As posted previously, one of the big challenges the cleantech community faces is the reliance of many pivotal technologies on rare earth minerals that are mainly located in China and increasingly subject to supply curtailment. Neodymium is of particular concern for so-called permanent-magnet motors and generators.
In response, a number of companies are seeking alternatives to neodymium-based permanent magnets. According to this recent article in The Economist, Toyota (NYSE: TM) is believed to have exhumed an AC induction motor designed initially the brilliant/mad (take your pick) scientist Nikolai Tesla in 1888.
This is yet another example of cleantech innovations that resuscitate long-lost ideas discarded way-back-when for a certain reason and re-examining them in light of improvements and advancements that had been made in the intervening period that can eliminate the challenges heretofore thwarting their successful development.
In this particular case, the advent of semiconductors and microcomputer-based controls enables modulation of the induction motor’s speed at thousands of times per second — something that Tesla could only have dreamed about.

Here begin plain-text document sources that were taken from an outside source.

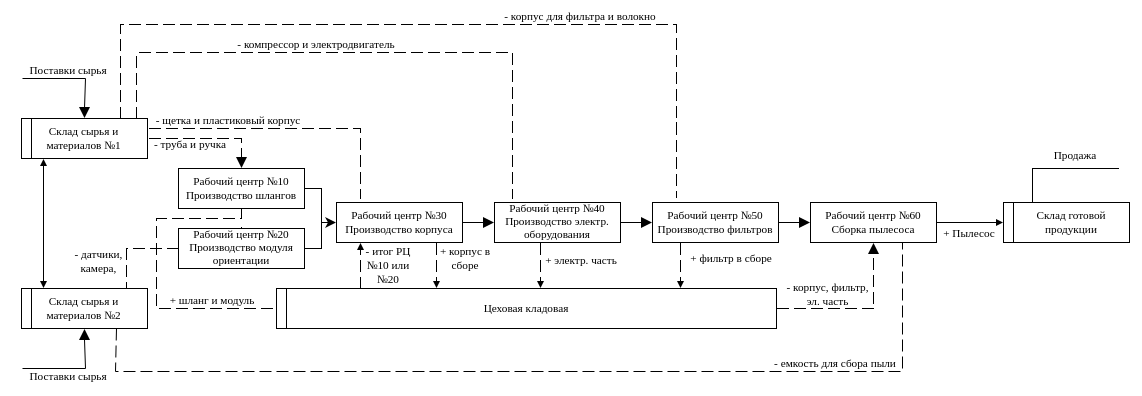
<!DOCTYPE html>
<html lang="ru">
<head>
<meta charset="utf-8">
<title>Схема производства пылесоса</title>
<style>
:root { --ink: #000; --paper: #fff; }
* { box-sizing: border-box; }
html, body { margin: 0; background: var(--paper); }
.diagram {
  position: relative; width: 1142px; height: 396px; overflow: hidden;
  background: var(--paper); color: var(--ink);
  font: 11.25px/14px "Liberation Serif", "Noto Serif", serif;
  text-align: center; white-space: nowrap;
}
.node {
  position: absolute; left: var(--x); top: var(--y);
  width: var(--w, 127px); height: 41px; padding: 0 1px 2px 0;
  display: flex; align-items: center; justify-content: center;
  border: 1px solid var(--ink); background: var(--paper);
}
.store::before {
  content: ""; position: absolute; left: 9px; top: 0; bottom: 0;
  border-left: 1px solid var(--ink);
}
.raw { padding-right: 2px; }
.finished { padding-left: 10px; }
.three-lines { line-height: 13px; }
.links { position: absolute; left: 0; top: 0; }
.flow { fill: none; stroke: var(--ink); stroke-width: 1; shape-rendering: crispEdges; }
.slanted { shape-rendering: geometricPrecision; }
.dashed { stroke-dasharray: 12 5; }
.heads { fill: var(--ink); }
.label {
  position: absolute; left: var(--x); top: var(--y);
  transform: translateX(-50%);
}
</style>
</head>
<body>
<main class="diagram">
  <div class="node store raw" style="--x:21px;--y:118px">Склад сырья и<br>материалов №1</div>
  <div class="node store raw" style="--x:21px;--y:288px">Склад сырья и<br>материалов №2</div>
  <div class="node" style="--x:178px;--y:168px">Рабочий центр №10<br>Производство шлангов</div>
  <div class="node three-lines" style="--x:178px;--y:228px">Рабочий центр №20<br>Производство модуля<br>ориентации</div>
  <div class="node" style="--x:336px;--y:202px">Рабочий центр №30<br>Производство корпуса</div>
  <div class="node three-lines" style="--x:494px;--y:202px">Рабочий центр №40<br>Производство электр.<br>оборудования</div>
  <div class="node" style="--x:652px;--y:202px">Рабочий центр №50<br>Производство фильтров</div>
  <div class="node" style="--x:810px;--y:202px">Рабочий центр №60<br>Сборка пылесоса</div>
  <div class="node store finished" style="--x:1003px;--y:202px">Склад готовой<br>продукции</div>
  <div class="node store" style="--x:276px;--y:288px;--w:501px">Цеховая кладовая</div>

  <svg class="links" width="1142" height="396" viewBox="0 0 1142 396" aria-hidden="true">
    <defs>
      <path id="head-down" d="M0 0L-5.5 -11H5.5Z"/>
      <path id="head-small" d="M0 0L-3.5 -7H3.5Z"/>
    </defs>
    <g class="flow" transform="translate(.5 .5)">
      <path class="slanted" d="M22 78H85L84 108"/>
      <path class="slanted" d="M22 368H85L84 339"/>
      <path d="M43 164V283"/>
      <path d="M304 188H321V222H328M304 248H321V222"/>
      <path d="M462 222H484M620 222H642M778 222H800M936 222H997"/>
      <path d="M1032 202V168H1118"/>
    </g>
    <g class="flow dashed" transform="translate(.5 .5)">
      <path d="M120 118V24H676V197"/>
      <path d="M136 118V52H512V198"/>
      <path d="M148 128H360V198"/>
      <path d="M148 138H241V158"/>
      <path d="M241 208V218H156V308H276"/>
      <path d="M241 226V228"/>
      <path d="M178 248H126V288"/>
      <path d="M360 288V248"/>
      <path d="M436 242V282"/>
      <path d="M540 242V282"/>
      <path d="M680 242V282"/>
      <path d="M776 308H873V253"/>
      <path class="slanted" d="M116 328L115 371H902V242"/>
    </g>
    <g class="heads">
      <use href="#head-down" x="84.5" y="118"/>
      <use href="#head-down" x="241.5" y="168"/>
      <use href="#head-down" transform="translate(84.5 329) rotate(180)"/>
      <use href="#head-down" transform="translate(873.5 243) rotate(180)"/>
      <use href="#head-down" transform="translate(494 222.5) rotate(-90)"/>
      <use href="#head-down" transform="translate(652 222.5) rotate(-90)"/>
      <use href="#head-down" transform="translate(810 222.5) rotate(-90)"/>
      <path d="M336 222.5L325 217L328 222.5L325 228Z"/>
      <use href="#head-small" transform="translate(1003 222.5) rotate(-90)"/>
      <use href="#head-small" x="43.5" y="288"/>
      <use href="#head-small" transform="translate(43.5 159) rotate(180)"/>
      <use href="#head-small" transform="translate(360.5 243) rotate(180)"/>
      <use href="#head-small" x="436.5" y="288"/>
      <use href="#head-small" x="540.5" y="288"/>
      <use href="#head-small" x="680.5" y="288"/>
    </g>
  </svg>

  <div class="label" style="--x:580px;--y:9px">- корпус для фильтра и волокно</div>
  <div class="label" style="--x:316px;--y:37px">- компрессор и электродвигатель</div>
  <div class="label" style="--x:68px;--y:63px">Поставки сырья</div>
  <div class="label" style="--x:68px;--y:369px">Поставки сырья</div>
  <div class="label" style="--x:228px;--y:113px">- щетка и пластиковый корпус</div>
  <div class="label" style="--x:190px;--y:137px">- труба и ручка</div>
  <div class="label" style="--x:98.5px;--y:247px">- датчики,<br>камера,</div>
  <div class="label" style="--x:212px;--y:293px">+ шланг и модуль</div>
  <div class="label" style="--x:388px;--y:244px">- итог РЦ<br>№10 или<br>№20</div>
  <div class="label" style="--x:465px;--y:244px">+ корпус в<br>сборе</div>
  <div class="label" style="--x:581px;--y:253px">+ электр. часть</div>
  <div class="label" style="--x:731px;--y:251px">+ фильтр в сборе</div>
  <div class="label" style="--x:827.5px;--y:280px">- корпус, фильтр,<br>эл. часть</div>
  <div class="label" style="--x:835px;--y:356px">- емкость для сбора пыли</div>
  <div class="label" style="--x:969px;--y:226px">+ Пылесос</div>
  <div class="label" style="--x:1075px;--y:148px">Продажа</div>
</main>
</body>
</html>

I spoke in June with Joe Kovach, the head of the newly-formed Corporate Technology Venture group at Parker Hannifin (NYSE: PH), who said that one of his priorities was to mine some of the company’s old overlooked intellectual property that had been essentially discarded due to then-infeasibility and view those prior discoveries through the lens of the spectrum of technologies that are now available today.
I suspect that lots of progress can be made in the cleantech space if more of us were to similarly go back to the future.